:: Material for this exercise
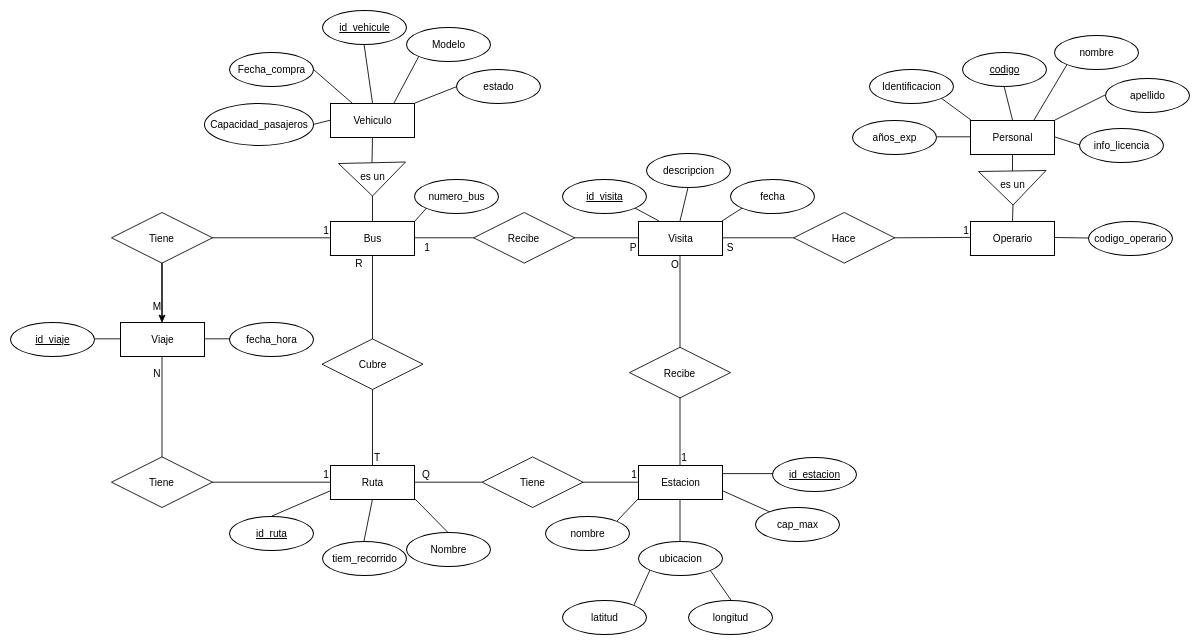
<!DOCTYPE html>
<html lang="es">
<head>
<meta charset="utf-8">
<title>Diagrama entidad-relación</title>
<style>
:root { --ink: #000; --paper: #fff; }
* { box-sizing: border-box; }
html, body { margin: 0; background: var(--paper); }
.diagram {
  position: relative; width: 1200px; height: 644px; overflow: hidden;
  background: var(--paper); color: var(--ink);
  font: 10.1px/12px "Liberation Sans", Arial, sans-serif;
}
.connectors { position: absolute; inset: 0; fill: none; stroke: var(--ink); stroke-width: 0.85; }
.connectors .shape { fill: var(--paper); }
.connectors .arrow { fill: var(--ink); }
.node, .cardinality {
  position: absolute; left: calc(var(--x) * 1px); top: calc(var(--y) * 1px);
  display: flex; align-items: center; justify-content: center; white-space: nowrap;
}
.node { width: 85px; height: 35px; margin: -17px 0 0 -42px; }
.entity, .attribute { border: 1px solid var(--ink); background: var(--paper); }
.attribute { border-radius: 50%; }
.wide { width: 110px; height: 43px; margin: -21px 0 0 -55px; }
.key { text-decoration: underline; }
.cardinality { width: 20px; height: 12px; margin: -6px 0 0 -10px; }
</style>
</head>
<body>
<main class="diagram">
  <svg class="connectors" width="1200" height="644" viewBox="0 0 1200 644" aria-hidden="true">
    <defs>
      <polygon id="diamond" points="-50.5,0 0,-25.3 50.5,0 0,25.3"/>
    </defs>
    <g class="attribute-lines">
      <path d="M364 44L372.5 103M419 56L394 103M457 86.5L415 103M313.5 69.5L352 103M313 124.500L331 120"/>
      <path d="M427 207.500L415 221"/>
      <path d="M1004 86L1012.500 120M1067 64.500L1034 120M1105 95L1055 120M941 98L971 120M937 136.800H971M1080 145L1055 137"/>
      <path d="M1055 237.500L1089 238"/>
      <path d="M634 207.500L659 221M688 187.500L680 221M743 207.500L722 221"/>
      <path d="M95 338.800H120M204 338.800H230"/>
      <path d="M331 490.500L272 516M372.500 499L364 541M415 499L448 532.500"/>
      <path d="M722 473.600H773M722 490.500L770 512M638 499L617 521M680 499V541M650 570L634 605M710 570L731 600"/>
    </g>
    <g class="relation-lines">
      <path d="M372.500 137L372 163M372.500 196V221M1012.500 154V171M1013 205L1012.500 221"/>
      <path d="M212 237.800H331M415 237.800H474M574 237.800H638M722 237.800H794M894 237.800L971 237.400"/>
      <path d="M162 356V457M212 482.200H331M415 482.200H482M583 482.200H638"/>
      <path d="M372.500 255V339M372.500 389V465M680 255V347M680 398V465"/>
      <path d="M162 263V318" stroke-width="1.500"/>
      <polygon class="arrow" points="162,322 159,315 162,316.500 165,315"/>
    </g>
    <g class="shape">
      <use href="#diamond" x="162" y="237.800"/>
      <use href="#diamond" x="524.200" y="237.800"/>
      <use href="#diamond" x="844.200" y="237.800"/>
      <use href="#diamond" x="372.500" y="364.200"/>
      <use href="#diamond" x="680" y="372.600"/>
      <use href="#diamond" x="162" y="482.200"/>
      <use href="#diamond" x="532.600" y="482.200"/>
      <polygon points="338.500,163.500 405.500,162 372.500,196"/>
      <polygon points="978.500,171.500 1046,170.500 1013,205"/>
    </g>
  </svg>

  <section aria-label="Vehiculo">
    <div class="node entity" style="--x:372;--y:120">Vehiculo</div>
    <div class="node attribute key" style="--x:364;--y:27">id_vehicule</div>
    <div class="node attribute" style="--x:448;--y:44">Modelo</div>
    <div class="node attribute" style="--x:271;--y:69">Fecha_compra</div>
    <div class="node attribute" style="--x:498;--y:86">estado</div>
    <div class="node attribute wide" style="--x:259;--y:124">Capacidad_pasajeros</div>
    <div class="node" style="--x:372;--y:176">es un</div>
  </section>

  <section aria-label="Bus">
    <div class="node entity" style="--x:372;--y:238">Bus</div>
    <div class="node attribute" style="--x:456;--y:196">numero_bus</div>
    <div class="node" style="--x:161;--y:238">Tiene</div>
    <div class="node" style="--x:523;--y:238">Recibe</div>
    <div class="node" style="--x:372;--y:364">Cubre</div>
    <span class="cardinality" style="--x:326;--y:231">1</span>
    <span class="cardinality" style="--x:427;--y:248">1</span>
    <span class="cardinality" style="--x:359;--y:264">R</span>
  </section>

  <section aria-label="Visita">
    <div class="node entity" style="--x:680;--y:238">Visita</div>
    <div class="node attribute key" style="--x:604;--y:196">id_visita</div>
    <div class="node attribute" style="--x:688;--y:170">descripcion</div>
    <div class="node attribute" style="--x:772;--y:196">fecha</div>
    <div class="node" style="--x:843;--y:238">Hace</div>
    <div class="node" style="--x:679;--y:373">Recibe</div>
    <span class="cardinality" style="--x:633;--y:248">P</span>
    <span class="cardinality" style="--x:730;--y:248">S</span>
    <span class="cardinality" style="--x:675;--y:265">O</span>
  </section>

  <section aria-label="Personal">
    <div class="node entity" style="--x:1012;--y:137">Personal</div>
    <div class="node attribute" style="--x:911;--y:86">Identificacion</div>
    <div class="node attribute key" style="--x:1004;--y:69">codigo</div>
    <div class="node attribute" style="--x:1096;--y:52">nombre</div>
    <div class="node attribute" style="--x:1147;--y:95">apellido</div>
    <div class="node attribute" style="--x:1121;--y:145">info_licencia</div>
    <div class="node attribute" style="--x:894;--y:137">años_exp</div>
    <div class="node" style="--x:1012;--y:184">es un</div>
  </section>

  <section aria-label="Operario">
    <div class="node entity" style="--x:1012;--y:238">Operario</div>
    <div class="node attribute" style="--x:1130;--y:238">codigo_operario</div>
    <span class="cardinality" style="--x:966;--y:231">1</span>
  </section>

  <section aria-label="Viaje">
    <div class="node entity" style="--x:162;--y:339">Viaje</div>
    <div class="node attribute key" style="--x:52;--y:339">id_viaje</div>
    <div class="node attribute" style="--x:271;--y:339">fecha_hora</div>
    <div class="node" style="--x:161;--y:482">Tiene</div>
    <span class="cardinality" style="--x:157;--y:307">M</span>
    <span class="cardinality" style="--x:157;--y:374">N</span>
  </section>

  <section aria-label="Ruta">
    <div class="node entity" style="--x:372;--y:482">Ruta</div>
    <div class="node attribute key" style="--x:271;--y:533">id_ruta</div>
    <div class="node attribute" style="--x:364;--y:558">tiem_recorrido</div>
    <div class="node attribute" style="--x:448;--y:549">Nombre</div>
    <div class="node" style="--x:532;--y:482">Tiene</div>
    <span class="cardinality" style="--x:326;--y:475">1</span>
    <span class="cardinality" style="--x:377;--y:458">T</span>
    <span class="cardinality" style="--x:426;--y:475">Q</span>
  </section>

  <section aria-label="Estacion">
    <div class="node entity" style="--x:680;--y:482">Estacion</div>
    <div class="node attribute key" style="--x:814;--y:474">id_estacion</div>
    <div class="node attribute" style="--x:797;--y:524">cap_max</div>
    <div class="node attribute" style="--x:587;--y:533">nombre</div>
    <div class="node attribute" style="--x:680;--y:558">ubicacion</div>
    <div class="node attribute" style="--x:604;--y:617">latitud</div>
    <div class="node attribute" style="--x:730;--y:617">longitud</div>
    <span class="cardinality" style="--x:634;--y:475">1</span>
    <span class="cardinality" style="--x:684;--y:458">1</span>
  </section>
</main>
</body>
</html>
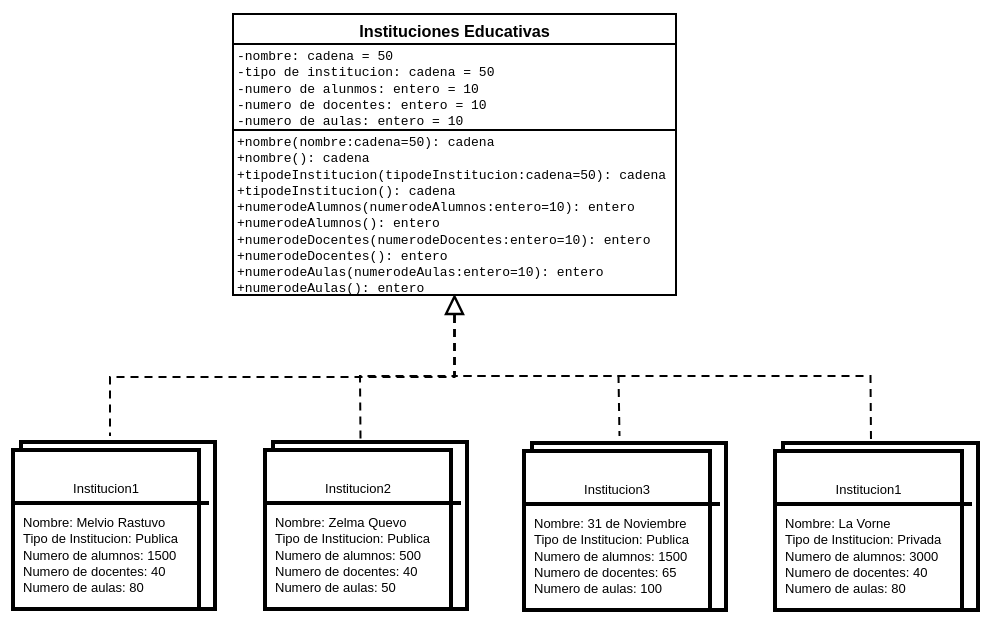
<!DOCTYPE html>
<html lang="es">
<head>
<meta charset="utf-8">
<title>Instituciones Educativas</title>
<style>
:root { --ink: #000; --paper: #fff; }
* { box-sizing: border-box; margin: 0; padding: 0; }
html, body { width: 984px; height: 624px; overflow: hidden; background: var(--paper); }
.diagram {
  position: relative; width: 984px; height: 624px; overflow: hidden;
  color: var(--ink); font: 13px/16.25px "Liberation Sans", Arial, sans-serif;
}
ul { list-style: none; }
li { white-space: nowrap; }

.class-box {
  position: absolute; left: 232px; top: 13px; width: 445px; height: 283px;
  display: grid; grid-template-rows: 28px 86px 1fr;
  border: 2px solid var(--ink); background: var(--paper);
}
.class-box h1 { padding-top: 6px; font-size: 16.25px; line-height: 20px; text-align: center; }
.class-box ul {
  padding: 4px 0 0 3px; border-top: 2px solid var(--ink);
  font-family: "Liberation Mono", "Courier New", monospace;
}

.connectors { position: absolute; left: 0; top: 0; fill: none; stroke: var(--ink); stroke-width: 2; }
.realization { stroke-dasharray: 8 6; }
.arrowhead { fill: var(--paper); stroke-width: 2.4; }

.instance { position: absolute; top: var(--y); left: var(--x); width: calc(var(--w) + 8px); height: 171px; }
.instance::before {
  content: ""; position: absolute; left: 8px; top: 0; width: var(--w); height: 163px;
  border: 4px solid var(--ink); background: var(--paper);
}
.instance::after {
  content: ""; position: absolute; left: 0; right: 0; top: 61px; height: 4px; background: var(--ink);
}
.card {
  position: absolute; left: 0; top: 8px; width: var(--w); height: 163px;
  border: 4px solid var(--ink); background: var(--paper);
}
.card h2 { height: 53px; padding-top: 29px; font-size: 13px; font-weight: 400; text-align: center; }
.card ul { padding: 10px 0 0 8px; }
.first { --x: 11px; --y: 440px; --w: 190px; }
.second { --x: 263px; --y: 440px; --w: 190px; }
.third { --x: 522px; --y: 441px; --w: 190px; }
.fourth { --x: 773px; --y: 441px; --w: 191px; }
</style>
</head>
<body>
<main class="diagram">
  <section class="class-box">
    <h1>Instituciones Educativas</h1>
    <ul class="attributes">
      <li>-nombre: cadena = 50</li>
      <li>-tipo de institucion: cadena = 50</li>
      <li>-numero de alunmos: entero = 10</li>
      <li>-numero de docentes: entero = 10</li>
      <li>-numero de aulas: entero = 10</li>
    </ul>
    <ul class="methods">
      <li>+nombre(nombre:cadena=50): cadena</li>
      <li>+nombre(): cadena</li>
      <li>+tipodeInstitucion(tipodeInstitucion:cadena=50): cadena</li>
      <li>+tipodeInstitucion(): cadena</li>
      <li>+numerodeAlumnos(numerodeAlumnos:entero=10): entero</li>
      <li>+numerodeAlumnos(): entero</li>
      <li>+numerodeDocentes(numerodeDocentes:entero=10): entero</li>
      <li>+numerodeDocentes(): entero</li>
      <li>+numerodeAulas(numerodeAulas:entero=10): entero</li>
      <li>+numerodeAulas(): entero</li>
    </ul>
  </section>

  <svg class="connectors" width="984" height="624" viewBox="0 0 984 624" aria-hidden="true">
    <g class="realization">
      <path d="M454.5 315V377H110V436"/>
      <path d="M454.5 315V376H360L360.5 439"/>
      <path d="M454.5 315V376H618.5L619.5 436"/>
      <path d="M454.5 315V376H870.5L871 442"/>
    </g>
    <polygon class="arrowhead" points="454.5,296.5 463,314 446,314"/>
  </svg>

  <article class="instance first">
    <div class="card">
      <h2>Institucion1</h2>
      <ul>
        <li>Nombre: Melvio Rastuvo</li>
        <li>Tipo de Institucion: Publica</li>
        <li>Numero de alumnos: 1500</li>
        <li>Numero de docentes: 40</li>
        <li>Numero de aulas: 80</li>
      </ul>
    </div>
  </article>

  <article class="instance second">
    <div class="card">
      <h2>Institucion2</h2>
      <ul>
        <li>Nombre: Zelma Quevo</li>
        <li>Tipo de Institucion: Publica</li>
        <li>Numero de alumnos: 500</li>
        <li>Numero de docentes: 40</li>
        <li>Numero de aulas: 50</li>
      </ul>
    </div>
  </article>

  <article class="instance third">
    <div class="card">
      <h2>Institucion3</h2>
      <ul>
        <li>Nombre: 31 de Noviembre</li>
        <li>Tipo de Institucion: Publica</li>
        <li>Numero de alumnos: 1500</li>
        <li>Numero de docentes: 65</li>
        <li>Numero de aulas: 100</li>
      </ul>
    </div>
  </article>

  <article class="instance fourth">
    <div class="card">
      <h2>Institucion1</h2>
      <ul>
        <li>Nombre: La Vorne</li>
        <li>Tipo de Institucion: Privada</li>
        <li>Numero de alumnos: 3000</li>
        <li>Numero de docentes: 40</li>
        <li>Numero de aulas: 80</li>
      </ul>
    </div>
  </article>
</main>
</body>
</html>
::::
## Exercise aim
Look through the listing above and copy each line with the word "label" in it.

## Answer for the task
  <section aria-label="Vehiculo">
  <section aria-label="Bus">
  <section aria-label="Visita">
  <section aria-label="Personal">
  <section aria-label="Operario">
  <section aria-label="Viaje">
  <section aria-label="Ruta">
  <section aria-label="Estacion">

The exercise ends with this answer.